▶ [The problem] When you write out the listing, keep every word as it stands and drop the pictures.

[[ Dataset excerpts, beginning ]]

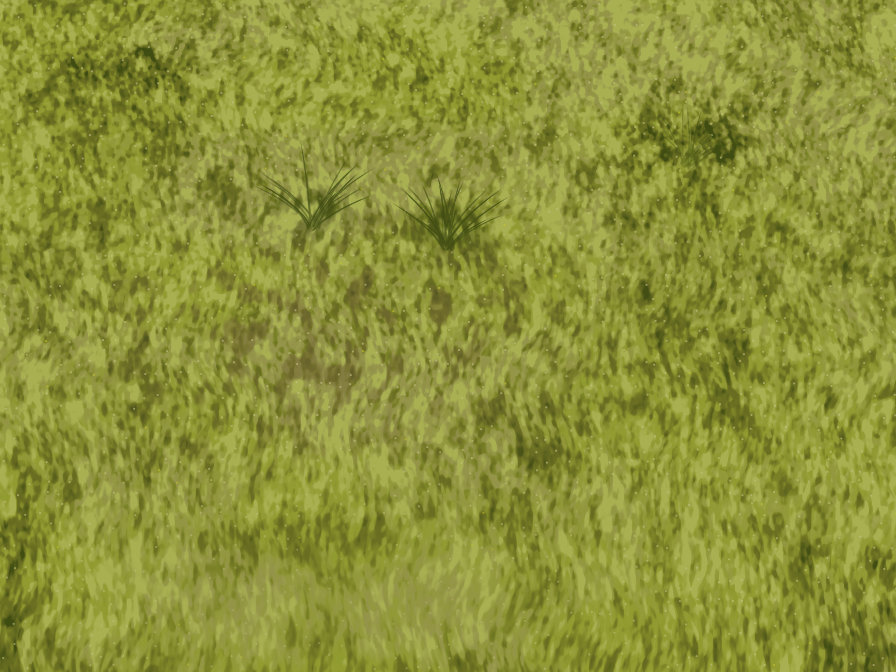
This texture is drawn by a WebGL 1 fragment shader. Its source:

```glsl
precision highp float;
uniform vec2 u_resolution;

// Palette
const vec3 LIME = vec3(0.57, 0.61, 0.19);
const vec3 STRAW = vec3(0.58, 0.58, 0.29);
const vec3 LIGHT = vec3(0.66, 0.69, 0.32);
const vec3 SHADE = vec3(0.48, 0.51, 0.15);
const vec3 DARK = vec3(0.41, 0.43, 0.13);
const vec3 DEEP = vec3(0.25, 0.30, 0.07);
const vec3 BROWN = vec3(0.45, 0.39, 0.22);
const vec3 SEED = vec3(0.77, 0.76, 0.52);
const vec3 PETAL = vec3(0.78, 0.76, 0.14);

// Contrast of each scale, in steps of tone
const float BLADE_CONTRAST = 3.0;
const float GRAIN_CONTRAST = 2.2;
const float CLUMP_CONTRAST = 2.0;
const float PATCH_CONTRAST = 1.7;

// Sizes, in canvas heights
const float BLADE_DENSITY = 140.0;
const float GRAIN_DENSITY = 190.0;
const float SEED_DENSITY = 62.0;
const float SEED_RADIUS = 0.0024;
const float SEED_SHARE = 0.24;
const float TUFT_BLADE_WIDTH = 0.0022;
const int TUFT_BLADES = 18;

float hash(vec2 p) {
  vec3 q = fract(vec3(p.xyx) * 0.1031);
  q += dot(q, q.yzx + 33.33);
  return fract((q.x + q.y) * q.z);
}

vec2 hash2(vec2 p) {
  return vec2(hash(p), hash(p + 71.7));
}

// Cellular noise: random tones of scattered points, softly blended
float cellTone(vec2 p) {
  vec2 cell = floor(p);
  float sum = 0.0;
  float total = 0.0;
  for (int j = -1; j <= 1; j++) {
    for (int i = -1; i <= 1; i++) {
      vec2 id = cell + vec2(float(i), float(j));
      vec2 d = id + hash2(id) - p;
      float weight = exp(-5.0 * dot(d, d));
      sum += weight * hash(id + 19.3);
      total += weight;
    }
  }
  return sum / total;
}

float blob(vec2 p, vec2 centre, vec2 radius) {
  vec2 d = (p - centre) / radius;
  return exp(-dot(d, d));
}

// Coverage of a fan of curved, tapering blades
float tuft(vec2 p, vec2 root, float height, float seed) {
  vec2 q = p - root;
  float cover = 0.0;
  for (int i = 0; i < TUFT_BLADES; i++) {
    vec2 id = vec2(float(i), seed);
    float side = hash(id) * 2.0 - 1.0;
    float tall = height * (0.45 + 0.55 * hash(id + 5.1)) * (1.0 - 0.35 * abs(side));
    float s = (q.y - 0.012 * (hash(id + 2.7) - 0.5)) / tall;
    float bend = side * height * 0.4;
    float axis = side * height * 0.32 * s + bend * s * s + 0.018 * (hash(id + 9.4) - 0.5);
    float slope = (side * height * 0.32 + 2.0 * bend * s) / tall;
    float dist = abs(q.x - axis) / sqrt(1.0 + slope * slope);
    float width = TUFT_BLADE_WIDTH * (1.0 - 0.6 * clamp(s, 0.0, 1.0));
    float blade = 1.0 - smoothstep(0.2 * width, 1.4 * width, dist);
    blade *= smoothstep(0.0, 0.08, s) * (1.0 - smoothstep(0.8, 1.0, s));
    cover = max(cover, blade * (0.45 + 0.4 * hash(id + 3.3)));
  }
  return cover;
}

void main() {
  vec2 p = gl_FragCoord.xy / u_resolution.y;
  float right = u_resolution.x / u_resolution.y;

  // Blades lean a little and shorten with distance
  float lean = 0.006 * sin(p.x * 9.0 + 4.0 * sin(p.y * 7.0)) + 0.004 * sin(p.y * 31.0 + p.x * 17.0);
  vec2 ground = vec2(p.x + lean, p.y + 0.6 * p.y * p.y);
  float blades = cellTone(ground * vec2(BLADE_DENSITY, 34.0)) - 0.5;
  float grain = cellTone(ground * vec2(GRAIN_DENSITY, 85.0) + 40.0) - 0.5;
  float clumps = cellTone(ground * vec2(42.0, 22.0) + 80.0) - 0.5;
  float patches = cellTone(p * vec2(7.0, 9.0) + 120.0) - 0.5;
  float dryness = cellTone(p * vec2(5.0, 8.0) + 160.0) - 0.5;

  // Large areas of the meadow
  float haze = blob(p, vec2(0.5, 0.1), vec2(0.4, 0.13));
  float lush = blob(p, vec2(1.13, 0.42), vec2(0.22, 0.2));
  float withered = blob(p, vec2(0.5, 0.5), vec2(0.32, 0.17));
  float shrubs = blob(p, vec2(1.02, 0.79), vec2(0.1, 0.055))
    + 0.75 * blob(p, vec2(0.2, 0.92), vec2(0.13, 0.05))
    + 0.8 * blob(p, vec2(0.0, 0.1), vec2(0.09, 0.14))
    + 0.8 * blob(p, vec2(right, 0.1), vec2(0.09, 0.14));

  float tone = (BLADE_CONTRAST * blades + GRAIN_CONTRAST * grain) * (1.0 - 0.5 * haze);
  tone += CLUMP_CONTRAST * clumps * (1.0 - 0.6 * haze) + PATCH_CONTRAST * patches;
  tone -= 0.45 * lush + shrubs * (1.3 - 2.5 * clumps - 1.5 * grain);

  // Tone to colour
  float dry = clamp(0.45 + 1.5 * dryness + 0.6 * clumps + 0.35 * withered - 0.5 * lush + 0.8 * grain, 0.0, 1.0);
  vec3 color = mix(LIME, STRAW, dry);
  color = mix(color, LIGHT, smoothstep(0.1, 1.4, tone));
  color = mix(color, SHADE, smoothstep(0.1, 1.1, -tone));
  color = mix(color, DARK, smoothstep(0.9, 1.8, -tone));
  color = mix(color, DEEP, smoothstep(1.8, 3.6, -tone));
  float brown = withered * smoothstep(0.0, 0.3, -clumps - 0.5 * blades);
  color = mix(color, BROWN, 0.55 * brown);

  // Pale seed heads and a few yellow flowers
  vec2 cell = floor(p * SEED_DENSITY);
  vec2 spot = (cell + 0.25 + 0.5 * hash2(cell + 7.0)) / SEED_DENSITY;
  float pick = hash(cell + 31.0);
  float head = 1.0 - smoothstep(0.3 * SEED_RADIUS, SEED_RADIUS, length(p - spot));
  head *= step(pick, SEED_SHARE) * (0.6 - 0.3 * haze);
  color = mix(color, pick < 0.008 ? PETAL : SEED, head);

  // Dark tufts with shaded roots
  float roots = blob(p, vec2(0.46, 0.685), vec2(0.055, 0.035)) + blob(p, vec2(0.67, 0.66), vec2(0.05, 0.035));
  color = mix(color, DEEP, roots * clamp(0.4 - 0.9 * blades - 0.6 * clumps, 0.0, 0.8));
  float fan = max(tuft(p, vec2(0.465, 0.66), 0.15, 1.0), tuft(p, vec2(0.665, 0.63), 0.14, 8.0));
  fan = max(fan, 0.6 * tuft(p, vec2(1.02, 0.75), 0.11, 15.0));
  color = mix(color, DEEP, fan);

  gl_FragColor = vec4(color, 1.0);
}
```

[[ Dataset excerpts, end ]]

▶ [Exercise response]
This texture is drawn by a WebGL 1 fragment shader. Its source:

```glsl
precision highp float;
uniform vec2 u_resolution;

// Palette
const vec3 LIME = vec3(0.57, 0.61, 0.19);
const vec3 STRAW = vec3(0.58, 0.58, 0.29);
const vec3 LIGHT = vec3(0.66, 0.69, 0.32);
const vec3 SHADE = vec3(0.48, 0.51, 0.15);
const vec3 DARK = vec3(0.41, 0.43, 0.13);
const vec3 DEEP = vec3(0.25, 0.30, 0.07);
const vec3 BROWN = vec3(0.45, 0.39, 0.22);
const vec3 SEED = vec3(0.77, 0.76, 0.52);
const vec3 PETAL = vec3(0.78, 0.76, 0.14);

// Contrast of each scale, in steps of tone
const float BLADE_CONTRAST = 3.0;
const float GRAIN_CONTRAST = 2.2;
const float CLUMP_CONTRAST = 2.0;
const float PATCH_CONTRAST = 1.7;

// Sizes, in canvas heights
const float BLADE_DENSITY = 140.0;
const float GRAIN_DENSITY = 190.0;
const float SEED_DENSITY = 62.0;
const float SEED_RADIUS = 0.0024;
const float SEED_SHARE = 0.24;
const float TUFT_BLADE_WIDTH = 0.0022;
const int TUFT_BLADES = 18;

float hash(vec2 p) {
  vec3 q = fract(vec3(p.xyx) * 0.1031);
  q += dot(q, q.yzx + 33.33);
  return fract((q.x + q.y) * q.z);
}

vec2 hash2(vec2 p) {
  return vec2(hash(p), hash(p + 71.7));
}

// Cellular noise: random tones of scattered points, softly blended
float cellTone(vec2 p) {
  vec2 cell = floor(p);
  float sum = 0.0;
  float total = 0.0;
  for (int j = -1; j <= 1; j++) {
    for (int i = -1; i <= 1; i++) {
      vec2 id = cell + vec2(float(i), float(j));
      vec2 d = id + hash2(id) - p;
      float weight = exp(-5.0 * dot(d, d));
      sum += weight * hash(id + 19.3);
      total += weight;
    }
  }
  return sum / total;
}

float blob(vec2 p, vec2 centre, vec2 radius) {
  vec2 d = (p - centre) / radius;
  return exp(-dot(d, d));
}

// Coverage of a fan of curved, tapering blades
float tuft(vec2 p, vec2 root, float height, float seed) {
  vec2 q = p - root;
  float cover = 0.0;
  for (int i = 0; i < TUFT_BLADES; i++) {
    vec2 id = vec2(float(i), seed);
    float side = hash(id) * 2.0 - 1.0;
    float tall = height * (0.45 + 0.55 * hash(id + 5.1)) * (1.0 - 0.35 * abs(side));
    float s = (q.y - 0.012 * (hash(id + 2.7) - 0.5)) / tall;
    float bend = side * height * 0.4;
    float axis = side * height * 0.32 * s + bend * s * s + 0.018 * (hash(id + 9.4) - 0.5);
    float slope = (side * height * 0.32 + 2.0 * bend * s) / tall;
    float dist = abs(q.x - axis) / sqrt(1.0 + slope * slope);
    float width = TUFT_BLADE_WIDTH * (1.0 - 0.6 * clamp(s, 0.0, 1.0));
    float blade = 1.0 - smoothstep(0.2 * width, 1.4 * width, dist);
    blade *= smoothstep(0.0, 0.08, s) * (1.0 - smoothstep(0.8, 1.0, s));
    cover = max(cover, blade * (0.45 + 0.4 * hash(id + 3.3)));
  }
  return cover;
}

void main() {
  vec2 p = gl_FragCoord.xy / u_resolution.y;
  float right = u_resolution.x / u_resolution.y;

  // Blades lean a little and shorten with distance
  float lean = 0.006 * sin(p.x * 9.0 + 4.0 * sin(p.y * 7.0)) + 0.004 * sin(p.y * 31.0 + p.x * 17.0);
  vec2 ground = vec2(p.x + lean, p.y + 0.6 * p.y * p.y);
  float blades = cellTone(ground * vec2(BLADE_DENSITY, 34.0)) - 0.5;
  float grain = cellTone(ground * vec2(GRAIN_DENSITY, 85.0) + 40.0) - 0.5;
  float clumps = cellTone(ground * vec2(42.0, 22.0) + 80.0) - 0.5;
  float patches = cellTone(p * vec2(7.0, 9.0) + 120.0) - 0.5;
  float dryness = cellTone(p * vec2(5.0, 8.0) + 160.0) - 0.5;

  // Large areas of the meadow
  float haze = blob(p, vec2(0.5, 0.1), vec2(0.4, 0.13));
  float lush = blob(p, vec2(1.13, 0.42), vec2(0.22, 0.2));
  float withered = blob(p, vec2(0.5, 0.5), vec2(0.32, 0.17));
  float shrubs = blob(p, vec2(1.02, 0.79), vec2(0.1, 0.055))
    + 0.75 * blob(p, vec2(0.2, 0.92), vec2(0.13, 0.05))
    + 0.8 * blob(p, vec2(0.0, 0.1), vec2(0.09, 0.14))
    + 0.8 * blob(p, vec2(right, 0.1), vec2(0.09, 0.14));

  float tone = (BLADE_CONTRAST * blades + GRAIN_CONTRAST * grain) * (1.0 - 0.5 * haze);
  tone += CLUMP_CONTRAST * clumps * (1.0 - 0.6 * haze) + PATCH_CONTRAST * patches;
  tone -= 0.45 * lush + shrubs * (1.3 - 2.5 * clumps - 1.5 * grain);

  // Tone to colour
  float dry = clamp(0.45 + 1.5 * dryness + 0.6 * clumps + 0.35 * withered - 0.5 * lush + 0.8 * grain, 0.0, 1.0);
  vec3 color = mix(LIME, STRAW, dry);
  color = mix(color, LIGHT, smoothstep(0.1, 1.4, tone));
  color = mix(color, SHADE, smoothstep(0.1, 1.1, -tone));
  color = mix(color, DARK, smoothstep(0.9, 1.8, -tone));
  color = mix(color, DEEP, smoothstep(1.8, 3.6, -tone));
  float brown = withered * smoothstep(0.0, 0.3, -clumps - 0.5 * blades);
  color = mix(color, BROWN, 0.55 * brown);

  // Pale seed heads and a few yellow flowers
  vec2 cell = floor(p * SEED_DENSITY);
  vec2 spot = (cell + 0.25 + 0.5 * hash2(cell + 7.0)) / SEED_DENSITY;
  float pick = hash(cell + 31.0);
  float head = 1.0 - smoothstep(0.3 * SEED_RADIUS, SEED_RADIUS, length(p - spot));
  head *= step(pick, SEED_SHARE) * (0.6 - 0.3 * haze);
  color = mix(color, pick < 0.008 ? PETAL : SEED, head);

  // Dark tufts with shaded roots
  float roots = blob(p, vec2(0.46, 0.685), vec2(0.055, 0.035)) + blob(p, vec2(0.67, 0.66), vec2(0.05, 0.035));
  color = mix(color, DEEP, roots * clamp(0.4 - 0.9 * blades - 0.6 * clumps, 0.0, 0.8));
  float fan = max(tuft(p, vec2(0.465, 0.66), 0.15, 1.0), tuft(p, vec2(0.665, 0.63), 0.14, 8.0));
  fan = max(fan, 0.6 * tuft(p, vec2(1.02, 0.75), 0.11, 15.0));
  color = mix(color, DEEP, fan);

  gl_FragColor = vec4(color, 1.0);
}
```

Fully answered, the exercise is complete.